------ Information supplied ------

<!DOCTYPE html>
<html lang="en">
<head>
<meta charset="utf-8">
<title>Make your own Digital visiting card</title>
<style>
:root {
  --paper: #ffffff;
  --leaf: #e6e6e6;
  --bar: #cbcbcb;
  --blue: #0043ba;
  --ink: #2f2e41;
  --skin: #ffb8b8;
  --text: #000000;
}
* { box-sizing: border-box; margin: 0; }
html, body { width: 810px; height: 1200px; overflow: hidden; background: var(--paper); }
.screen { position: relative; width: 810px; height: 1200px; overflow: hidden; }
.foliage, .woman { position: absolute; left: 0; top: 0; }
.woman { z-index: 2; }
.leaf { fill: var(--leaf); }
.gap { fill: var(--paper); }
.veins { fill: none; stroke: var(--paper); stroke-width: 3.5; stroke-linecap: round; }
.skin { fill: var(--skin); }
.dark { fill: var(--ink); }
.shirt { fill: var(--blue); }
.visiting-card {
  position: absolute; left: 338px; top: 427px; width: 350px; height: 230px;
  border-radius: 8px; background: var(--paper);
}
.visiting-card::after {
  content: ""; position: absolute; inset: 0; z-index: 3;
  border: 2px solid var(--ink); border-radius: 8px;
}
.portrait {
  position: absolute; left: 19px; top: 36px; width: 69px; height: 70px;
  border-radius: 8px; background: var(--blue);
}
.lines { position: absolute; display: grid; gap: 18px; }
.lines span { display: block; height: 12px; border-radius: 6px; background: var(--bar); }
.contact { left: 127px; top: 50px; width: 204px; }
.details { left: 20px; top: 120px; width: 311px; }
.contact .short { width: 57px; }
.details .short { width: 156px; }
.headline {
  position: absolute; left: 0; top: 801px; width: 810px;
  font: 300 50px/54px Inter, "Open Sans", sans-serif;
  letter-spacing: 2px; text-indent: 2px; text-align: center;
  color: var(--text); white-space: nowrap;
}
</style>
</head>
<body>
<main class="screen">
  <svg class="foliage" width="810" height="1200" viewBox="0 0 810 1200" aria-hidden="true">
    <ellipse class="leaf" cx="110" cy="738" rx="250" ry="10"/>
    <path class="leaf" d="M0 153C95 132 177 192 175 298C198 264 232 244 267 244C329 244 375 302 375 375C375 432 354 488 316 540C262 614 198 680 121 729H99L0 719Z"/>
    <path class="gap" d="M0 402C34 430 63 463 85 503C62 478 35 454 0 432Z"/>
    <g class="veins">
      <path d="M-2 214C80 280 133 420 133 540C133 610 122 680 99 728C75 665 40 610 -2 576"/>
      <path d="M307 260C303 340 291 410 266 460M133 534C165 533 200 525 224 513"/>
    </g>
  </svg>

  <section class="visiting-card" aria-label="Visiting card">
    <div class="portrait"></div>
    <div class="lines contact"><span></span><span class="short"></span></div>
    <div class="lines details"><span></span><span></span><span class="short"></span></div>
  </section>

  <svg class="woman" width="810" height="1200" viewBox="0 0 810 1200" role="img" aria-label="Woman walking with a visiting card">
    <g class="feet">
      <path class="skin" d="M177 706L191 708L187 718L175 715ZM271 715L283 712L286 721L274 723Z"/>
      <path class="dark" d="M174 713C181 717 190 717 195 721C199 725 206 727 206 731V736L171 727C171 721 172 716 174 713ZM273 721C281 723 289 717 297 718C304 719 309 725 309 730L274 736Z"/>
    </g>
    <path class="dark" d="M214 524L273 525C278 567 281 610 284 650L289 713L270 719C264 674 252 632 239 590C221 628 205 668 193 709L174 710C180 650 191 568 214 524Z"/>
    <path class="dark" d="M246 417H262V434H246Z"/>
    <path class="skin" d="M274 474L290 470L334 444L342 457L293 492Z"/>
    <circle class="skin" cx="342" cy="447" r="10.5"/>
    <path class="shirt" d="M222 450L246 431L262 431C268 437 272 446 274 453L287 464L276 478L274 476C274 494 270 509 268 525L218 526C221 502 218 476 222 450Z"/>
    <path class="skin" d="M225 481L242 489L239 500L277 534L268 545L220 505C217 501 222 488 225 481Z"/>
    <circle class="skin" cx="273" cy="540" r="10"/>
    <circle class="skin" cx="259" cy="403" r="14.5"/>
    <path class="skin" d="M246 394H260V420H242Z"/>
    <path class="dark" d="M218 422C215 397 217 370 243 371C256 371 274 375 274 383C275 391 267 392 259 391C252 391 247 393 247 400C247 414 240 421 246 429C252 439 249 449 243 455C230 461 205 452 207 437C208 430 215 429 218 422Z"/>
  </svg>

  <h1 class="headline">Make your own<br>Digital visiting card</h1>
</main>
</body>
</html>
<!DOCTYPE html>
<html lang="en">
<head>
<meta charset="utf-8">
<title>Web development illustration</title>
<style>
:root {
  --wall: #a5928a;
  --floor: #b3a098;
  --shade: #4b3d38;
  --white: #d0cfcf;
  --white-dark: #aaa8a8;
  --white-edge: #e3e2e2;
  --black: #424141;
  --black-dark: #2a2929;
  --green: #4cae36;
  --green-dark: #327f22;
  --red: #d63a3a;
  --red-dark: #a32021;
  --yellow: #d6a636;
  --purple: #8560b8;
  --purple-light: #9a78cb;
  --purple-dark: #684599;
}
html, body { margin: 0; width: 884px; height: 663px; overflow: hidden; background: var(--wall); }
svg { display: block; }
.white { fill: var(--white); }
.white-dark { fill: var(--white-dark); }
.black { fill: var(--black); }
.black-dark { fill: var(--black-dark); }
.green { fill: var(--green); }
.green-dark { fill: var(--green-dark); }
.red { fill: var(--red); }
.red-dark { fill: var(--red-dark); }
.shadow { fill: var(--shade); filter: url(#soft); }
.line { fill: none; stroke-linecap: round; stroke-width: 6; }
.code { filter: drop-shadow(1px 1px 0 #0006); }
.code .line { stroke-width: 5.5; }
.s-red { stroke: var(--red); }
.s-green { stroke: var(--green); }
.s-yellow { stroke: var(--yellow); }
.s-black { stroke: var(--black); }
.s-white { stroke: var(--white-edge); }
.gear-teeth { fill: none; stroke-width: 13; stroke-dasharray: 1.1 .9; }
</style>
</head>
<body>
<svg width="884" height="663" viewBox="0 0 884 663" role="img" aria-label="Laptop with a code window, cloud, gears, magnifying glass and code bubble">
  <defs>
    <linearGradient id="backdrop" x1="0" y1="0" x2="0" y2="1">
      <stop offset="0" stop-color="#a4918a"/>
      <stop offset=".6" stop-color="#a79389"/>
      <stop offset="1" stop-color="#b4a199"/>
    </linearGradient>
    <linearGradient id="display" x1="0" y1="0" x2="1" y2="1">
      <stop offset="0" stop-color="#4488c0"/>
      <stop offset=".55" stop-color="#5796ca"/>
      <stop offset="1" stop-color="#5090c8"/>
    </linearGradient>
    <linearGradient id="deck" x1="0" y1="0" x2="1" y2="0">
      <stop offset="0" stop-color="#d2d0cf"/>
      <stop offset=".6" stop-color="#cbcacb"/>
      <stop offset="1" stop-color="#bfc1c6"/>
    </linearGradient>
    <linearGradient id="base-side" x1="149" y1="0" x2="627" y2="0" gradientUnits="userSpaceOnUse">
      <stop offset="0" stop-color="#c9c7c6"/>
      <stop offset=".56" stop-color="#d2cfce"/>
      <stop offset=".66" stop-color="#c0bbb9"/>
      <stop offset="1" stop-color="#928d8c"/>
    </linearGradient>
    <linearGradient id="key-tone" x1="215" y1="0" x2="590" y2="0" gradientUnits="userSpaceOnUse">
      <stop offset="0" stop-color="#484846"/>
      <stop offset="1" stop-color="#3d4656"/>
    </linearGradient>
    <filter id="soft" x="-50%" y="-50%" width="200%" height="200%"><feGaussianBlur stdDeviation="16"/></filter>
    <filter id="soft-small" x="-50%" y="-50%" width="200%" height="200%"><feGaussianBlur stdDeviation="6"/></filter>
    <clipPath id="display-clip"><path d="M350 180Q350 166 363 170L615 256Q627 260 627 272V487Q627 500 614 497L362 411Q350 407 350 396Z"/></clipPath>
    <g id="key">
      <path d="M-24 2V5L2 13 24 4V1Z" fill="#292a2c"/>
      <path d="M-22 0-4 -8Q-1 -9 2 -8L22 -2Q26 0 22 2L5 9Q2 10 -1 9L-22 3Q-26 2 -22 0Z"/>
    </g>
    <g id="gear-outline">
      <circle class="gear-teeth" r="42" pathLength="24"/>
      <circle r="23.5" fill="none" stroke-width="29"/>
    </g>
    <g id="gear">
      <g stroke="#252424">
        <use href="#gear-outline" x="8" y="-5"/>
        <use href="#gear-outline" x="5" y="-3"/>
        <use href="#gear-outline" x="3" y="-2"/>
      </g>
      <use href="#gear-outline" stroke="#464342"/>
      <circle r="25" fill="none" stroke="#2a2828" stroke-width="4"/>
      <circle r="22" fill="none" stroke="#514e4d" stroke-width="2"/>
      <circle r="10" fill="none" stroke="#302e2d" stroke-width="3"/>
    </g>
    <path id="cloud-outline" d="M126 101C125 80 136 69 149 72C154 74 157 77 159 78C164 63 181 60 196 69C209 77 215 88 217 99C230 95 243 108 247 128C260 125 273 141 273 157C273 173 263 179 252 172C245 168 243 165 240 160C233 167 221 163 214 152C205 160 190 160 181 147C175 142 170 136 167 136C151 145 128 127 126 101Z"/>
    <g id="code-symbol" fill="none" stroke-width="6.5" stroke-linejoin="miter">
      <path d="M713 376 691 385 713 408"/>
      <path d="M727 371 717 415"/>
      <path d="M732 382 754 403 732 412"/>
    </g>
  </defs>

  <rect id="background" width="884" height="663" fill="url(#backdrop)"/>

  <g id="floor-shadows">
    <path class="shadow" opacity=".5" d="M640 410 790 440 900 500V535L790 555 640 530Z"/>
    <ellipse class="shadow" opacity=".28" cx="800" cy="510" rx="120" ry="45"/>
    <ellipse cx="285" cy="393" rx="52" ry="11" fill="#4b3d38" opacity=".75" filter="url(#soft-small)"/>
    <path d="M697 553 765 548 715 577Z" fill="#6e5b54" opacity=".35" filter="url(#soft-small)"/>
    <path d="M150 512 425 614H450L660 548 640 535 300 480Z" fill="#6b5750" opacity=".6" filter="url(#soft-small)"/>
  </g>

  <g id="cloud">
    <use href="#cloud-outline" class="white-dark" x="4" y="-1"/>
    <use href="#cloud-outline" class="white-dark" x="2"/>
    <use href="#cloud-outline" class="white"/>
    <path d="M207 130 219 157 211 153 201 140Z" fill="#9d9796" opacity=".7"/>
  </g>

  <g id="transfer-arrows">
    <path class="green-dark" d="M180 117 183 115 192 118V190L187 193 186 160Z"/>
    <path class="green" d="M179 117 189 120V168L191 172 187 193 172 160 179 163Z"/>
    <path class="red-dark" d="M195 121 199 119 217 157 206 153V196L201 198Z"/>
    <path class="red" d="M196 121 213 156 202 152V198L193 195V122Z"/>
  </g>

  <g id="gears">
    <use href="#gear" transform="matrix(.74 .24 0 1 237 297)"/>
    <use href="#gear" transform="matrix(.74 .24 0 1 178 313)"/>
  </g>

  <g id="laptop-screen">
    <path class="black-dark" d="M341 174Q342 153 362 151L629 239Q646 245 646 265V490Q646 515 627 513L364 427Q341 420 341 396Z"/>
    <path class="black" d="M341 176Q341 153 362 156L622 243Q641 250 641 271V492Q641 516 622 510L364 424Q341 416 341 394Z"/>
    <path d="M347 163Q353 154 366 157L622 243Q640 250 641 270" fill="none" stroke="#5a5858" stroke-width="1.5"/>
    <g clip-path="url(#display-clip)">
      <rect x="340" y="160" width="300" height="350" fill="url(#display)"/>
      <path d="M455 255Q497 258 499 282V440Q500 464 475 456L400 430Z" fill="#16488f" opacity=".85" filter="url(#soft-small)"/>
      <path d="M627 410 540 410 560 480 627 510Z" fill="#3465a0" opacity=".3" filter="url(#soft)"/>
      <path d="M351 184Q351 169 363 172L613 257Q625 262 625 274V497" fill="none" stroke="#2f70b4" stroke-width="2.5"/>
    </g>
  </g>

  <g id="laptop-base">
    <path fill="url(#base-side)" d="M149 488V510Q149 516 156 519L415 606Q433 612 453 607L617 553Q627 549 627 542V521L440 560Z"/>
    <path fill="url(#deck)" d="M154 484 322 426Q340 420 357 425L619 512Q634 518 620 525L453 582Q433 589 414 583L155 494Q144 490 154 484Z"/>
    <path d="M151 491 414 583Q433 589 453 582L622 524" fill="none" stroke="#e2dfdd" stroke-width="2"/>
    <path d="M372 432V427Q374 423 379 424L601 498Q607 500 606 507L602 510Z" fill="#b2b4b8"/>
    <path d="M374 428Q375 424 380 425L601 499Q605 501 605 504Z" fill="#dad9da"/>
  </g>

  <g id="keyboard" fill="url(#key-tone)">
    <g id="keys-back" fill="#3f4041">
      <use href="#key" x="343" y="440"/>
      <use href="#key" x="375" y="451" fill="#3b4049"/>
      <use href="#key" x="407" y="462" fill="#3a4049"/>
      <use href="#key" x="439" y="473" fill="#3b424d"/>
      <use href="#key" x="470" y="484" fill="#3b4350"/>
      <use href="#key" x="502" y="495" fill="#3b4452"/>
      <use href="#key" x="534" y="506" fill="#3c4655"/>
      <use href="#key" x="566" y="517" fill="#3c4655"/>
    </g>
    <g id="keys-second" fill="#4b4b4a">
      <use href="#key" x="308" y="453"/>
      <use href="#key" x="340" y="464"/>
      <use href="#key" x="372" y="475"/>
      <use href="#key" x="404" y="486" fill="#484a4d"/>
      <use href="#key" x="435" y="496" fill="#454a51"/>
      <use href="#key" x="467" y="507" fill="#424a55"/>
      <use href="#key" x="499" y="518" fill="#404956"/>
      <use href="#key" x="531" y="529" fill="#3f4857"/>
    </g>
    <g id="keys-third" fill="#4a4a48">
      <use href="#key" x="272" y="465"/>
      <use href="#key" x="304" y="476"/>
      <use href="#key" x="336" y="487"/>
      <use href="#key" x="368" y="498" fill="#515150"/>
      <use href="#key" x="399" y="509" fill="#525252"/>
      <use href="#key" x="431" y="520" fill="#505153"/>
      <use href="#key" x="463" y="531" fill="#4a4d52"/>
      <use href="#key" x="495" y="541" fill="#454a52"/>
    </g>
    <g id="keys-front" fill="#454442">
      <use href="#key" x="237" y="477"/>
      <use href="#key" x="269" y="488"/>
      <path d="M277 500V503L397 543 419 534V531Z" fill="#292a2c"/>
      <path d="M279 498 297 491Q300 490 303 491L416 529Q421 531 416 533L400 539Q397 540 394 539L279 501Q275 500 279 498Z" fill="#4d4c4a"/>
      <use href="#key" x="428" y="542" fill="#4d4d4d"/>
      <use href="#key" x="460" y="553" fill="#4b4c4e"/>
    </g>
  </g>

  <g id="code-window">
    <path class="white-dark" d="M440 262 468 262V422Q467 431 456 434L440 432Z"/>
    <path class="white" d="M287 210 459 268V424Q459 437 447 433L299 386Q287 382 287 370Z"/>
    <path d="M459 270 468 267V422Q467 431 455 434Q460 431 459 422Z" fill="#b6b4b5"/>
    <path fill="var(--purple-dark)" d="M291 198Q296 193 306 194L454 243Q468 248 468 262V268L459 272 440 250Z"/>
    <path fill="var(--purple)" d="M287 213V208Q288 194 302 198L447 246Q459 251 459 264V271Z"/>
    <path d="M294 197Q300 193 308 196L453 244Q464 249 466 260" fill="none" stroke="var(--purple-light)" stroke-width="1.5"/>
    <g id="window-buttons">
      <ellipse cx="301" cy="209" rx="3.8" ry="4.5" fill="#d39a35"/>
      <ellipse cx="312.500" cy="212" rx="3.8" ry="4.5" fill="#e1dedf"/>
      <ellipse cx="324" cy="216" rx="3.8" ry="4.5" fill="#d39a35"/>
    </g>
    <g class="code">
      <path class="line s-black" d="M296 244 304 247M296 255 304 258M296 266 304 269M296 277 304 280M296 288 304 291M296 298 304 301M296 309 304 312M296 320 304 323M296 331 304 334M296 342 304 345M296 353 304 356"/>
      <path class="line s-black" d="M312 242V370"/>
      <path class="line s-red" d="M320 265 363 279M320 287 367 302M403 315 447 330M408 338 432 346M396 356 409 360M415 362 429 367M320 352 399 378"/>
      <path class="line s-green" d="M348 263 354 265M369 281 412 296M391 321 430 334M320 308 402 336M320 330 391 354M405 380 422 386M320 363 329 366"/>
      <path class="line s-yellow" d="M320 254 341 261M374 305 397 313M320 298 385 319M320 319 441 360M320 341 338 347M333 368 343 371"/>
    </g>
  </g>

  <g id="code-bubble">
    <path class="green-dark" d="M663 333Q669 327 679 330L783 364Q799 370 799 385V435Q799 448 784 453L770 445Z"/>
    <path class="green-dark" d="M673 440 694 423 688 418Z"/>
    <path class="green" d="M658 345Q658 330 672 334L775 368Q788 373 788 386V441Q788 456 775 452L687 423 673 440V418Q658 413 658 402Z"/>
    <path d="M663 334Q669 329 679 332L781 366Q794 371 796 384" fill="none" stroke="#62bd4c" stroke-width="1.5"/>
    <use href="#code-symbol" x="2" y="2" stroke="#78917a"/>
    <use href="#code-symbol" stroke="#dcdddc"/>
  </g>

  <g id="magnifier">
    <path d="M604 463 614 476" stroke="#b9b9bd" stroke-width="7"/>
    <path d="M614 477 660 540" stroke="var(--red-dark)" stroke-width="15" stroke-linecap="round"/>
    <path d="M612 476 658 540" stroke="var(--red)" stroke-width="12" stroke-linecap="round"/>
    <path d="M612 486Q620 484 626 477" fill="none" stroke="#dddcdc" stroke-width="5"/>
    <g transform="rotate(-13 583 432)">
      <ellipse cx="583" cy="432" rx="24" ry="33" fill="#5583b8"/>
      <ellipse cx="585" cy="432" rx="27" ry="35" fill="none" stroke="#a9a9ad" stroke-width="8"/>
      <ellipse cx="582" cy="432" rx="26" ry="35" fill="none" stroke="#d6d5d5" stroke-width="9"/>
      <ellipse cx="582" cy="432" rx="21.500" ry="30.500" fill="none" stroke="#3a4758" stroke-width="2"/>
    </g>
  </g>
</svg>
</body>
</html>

------

Report each line in the data that holds the word "paper".

  --paper: #ffffff;
html, body { width: 810px; height: 1200px; overflow: hidden; background: var(--paper); }
.gap { fill: var(--paper); }
.veins { fill: none; stroke: var(--paper); stroke-width: 3.5; stroke-linecap: round; }
  border-radius: 8px; background: var(--paper);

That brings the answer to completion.